Please note: some five million of the 12 million residents of South Sudan live in densely-pack refugee camps. Some 97% of all South Sudanese living in cities are slum-dwellers.
“For the first time, Covid-19 has been confirmed in a crowded civilian protection camp in South Sudan’s capital, the United Nations said, a worrying development in a country that is one of the world’s least prepared for the virus spread.
The health ministry’s emergency preparedness manager, Dr Mathew Tut, said the two infected people at the camp inJuba were South Sudanese and in their 20s. South Sudan was one of the last countries in Africa to confirm a case of the disease and now has 174.
As of mid-April more than 190,000 people were still sheltering in several UN-run civilian protection camps across South Sudan, more than a year after a peace deal ended a five-year civil war. Nearly 30,000 are sheltering in Juba.
Aid workers in South Sudan have warned there is little more than isolation centers in place to treat people if the virus begins to spread in the crowded camps. The country’s health system relies on NGOs for almost all health services.
Most of the infected people so far have been treated at home instead of being isolated at the Dr John Garang Infectious Diseases Unit, which the WHO has said is being expanded from 24 beds to 80.
Last week the South Sudan Doctors Union expressed concern over the government’s decision to partly relax virus lockdown measures, saying it does not see urgency in doing so as the number of cases are rising.

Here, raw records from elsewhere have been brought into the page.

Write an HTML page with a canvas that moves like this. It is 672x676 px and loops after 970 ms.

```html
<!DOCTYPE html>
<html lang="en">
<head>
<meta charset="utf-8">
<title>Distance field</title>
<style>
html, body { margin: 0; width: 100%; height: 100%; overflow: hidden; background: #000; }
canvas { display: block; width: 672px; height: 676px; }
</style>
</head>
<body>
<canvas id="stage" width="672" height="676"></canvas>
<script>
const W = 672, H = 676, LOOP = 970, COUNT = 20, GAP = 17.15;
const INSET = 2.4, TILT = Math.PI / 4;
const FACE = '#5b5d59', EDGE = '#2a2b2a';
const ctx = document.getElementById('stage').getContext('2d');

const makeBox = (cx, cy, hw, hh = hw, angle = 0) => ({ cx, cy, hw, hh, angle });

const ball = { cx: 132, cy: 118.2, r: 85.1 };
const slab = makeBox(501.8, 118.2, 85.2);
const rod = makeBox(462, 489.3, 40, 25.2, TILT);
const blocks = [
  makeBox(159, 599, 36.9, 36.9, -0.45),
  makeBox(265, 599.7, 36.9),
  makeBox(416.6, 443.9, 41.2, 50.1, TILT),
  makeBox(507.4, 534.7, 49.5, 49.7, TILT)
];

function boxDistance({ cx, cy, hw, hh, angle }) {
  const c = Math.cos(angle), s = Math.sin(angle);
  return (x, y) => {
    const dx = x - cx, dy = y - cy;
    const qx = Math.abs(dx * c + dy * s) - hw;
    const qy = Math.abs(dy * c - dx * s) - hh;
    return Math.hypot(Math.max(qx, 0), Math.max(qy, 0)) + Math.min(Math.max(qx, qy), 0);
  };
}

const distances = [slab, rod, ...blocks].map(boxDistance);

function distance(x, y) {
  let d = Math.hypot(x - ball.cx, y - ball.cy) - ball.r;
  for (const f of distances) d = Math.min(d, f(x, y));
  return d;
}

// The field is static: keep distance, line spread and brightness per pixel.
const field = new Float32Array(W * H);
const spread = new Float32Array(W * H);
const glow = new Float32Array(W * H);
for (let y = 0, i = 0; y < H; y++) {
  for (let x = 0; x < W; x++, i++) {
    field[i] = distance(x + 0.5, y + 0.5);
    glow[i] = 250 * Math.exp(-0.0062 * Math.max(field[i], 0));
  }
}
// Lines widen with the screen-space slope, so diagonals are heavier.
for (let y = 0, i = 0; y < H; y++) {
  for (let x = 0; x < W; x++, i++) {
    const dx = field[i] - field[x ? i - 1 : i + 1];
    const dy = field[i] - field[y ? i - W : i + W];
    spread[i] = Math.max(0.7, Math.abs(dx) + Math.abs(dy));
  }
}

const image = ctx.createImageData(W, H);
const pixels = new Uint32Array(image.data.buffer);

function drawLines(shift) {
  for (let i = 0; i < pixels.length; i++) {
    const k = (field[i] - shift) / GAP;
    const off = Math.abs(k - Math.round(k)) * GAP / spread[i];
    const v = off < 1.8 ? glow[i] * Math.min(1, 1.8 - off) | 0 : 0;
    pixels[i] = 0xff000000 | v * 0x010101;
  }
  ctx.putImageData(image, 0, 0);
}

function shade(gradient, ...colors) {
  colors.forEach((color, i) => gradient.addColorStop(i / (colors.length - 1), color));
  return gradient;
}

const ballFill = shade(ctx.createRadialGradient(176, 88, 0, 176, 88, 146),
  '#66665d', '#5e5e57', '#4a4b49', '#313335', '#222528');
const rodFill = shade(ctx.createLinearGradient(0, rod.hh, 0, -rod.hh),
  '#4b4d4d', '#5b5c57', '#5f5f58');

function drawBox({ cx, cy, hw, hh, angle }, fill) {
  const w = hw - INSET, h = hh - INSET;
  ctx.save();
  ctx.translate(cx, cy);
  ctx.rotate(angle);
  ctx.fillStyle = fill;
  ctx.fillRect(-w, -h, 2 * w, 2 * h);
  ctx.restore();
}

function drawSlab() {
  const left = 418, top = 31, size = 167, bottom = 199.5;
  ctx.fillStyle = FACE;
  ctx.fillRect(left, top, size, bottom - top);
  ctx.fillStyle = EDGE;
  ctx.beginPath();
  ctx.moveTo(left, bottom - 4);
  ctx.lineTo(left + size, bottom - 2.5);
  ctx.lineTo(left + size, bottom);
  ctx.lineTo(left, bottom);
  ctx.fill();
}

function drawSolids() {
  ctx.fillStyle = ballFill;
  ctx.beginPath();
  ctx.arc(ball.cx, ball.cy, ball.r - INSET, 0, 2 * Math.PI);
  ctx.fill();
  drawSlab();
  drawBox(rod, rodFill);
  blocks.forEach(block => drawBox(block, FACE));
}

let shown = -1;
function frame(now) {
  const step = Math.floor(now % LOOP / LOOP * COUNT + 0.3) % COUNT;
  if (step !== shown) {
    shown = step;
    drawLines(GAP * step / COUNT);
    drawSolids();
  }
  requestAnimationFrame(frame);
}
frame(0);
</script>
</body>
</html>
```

Most cases in the past month were from local transmission, the union said.
Bars, restaurants and markets have resumed business.”The Guardian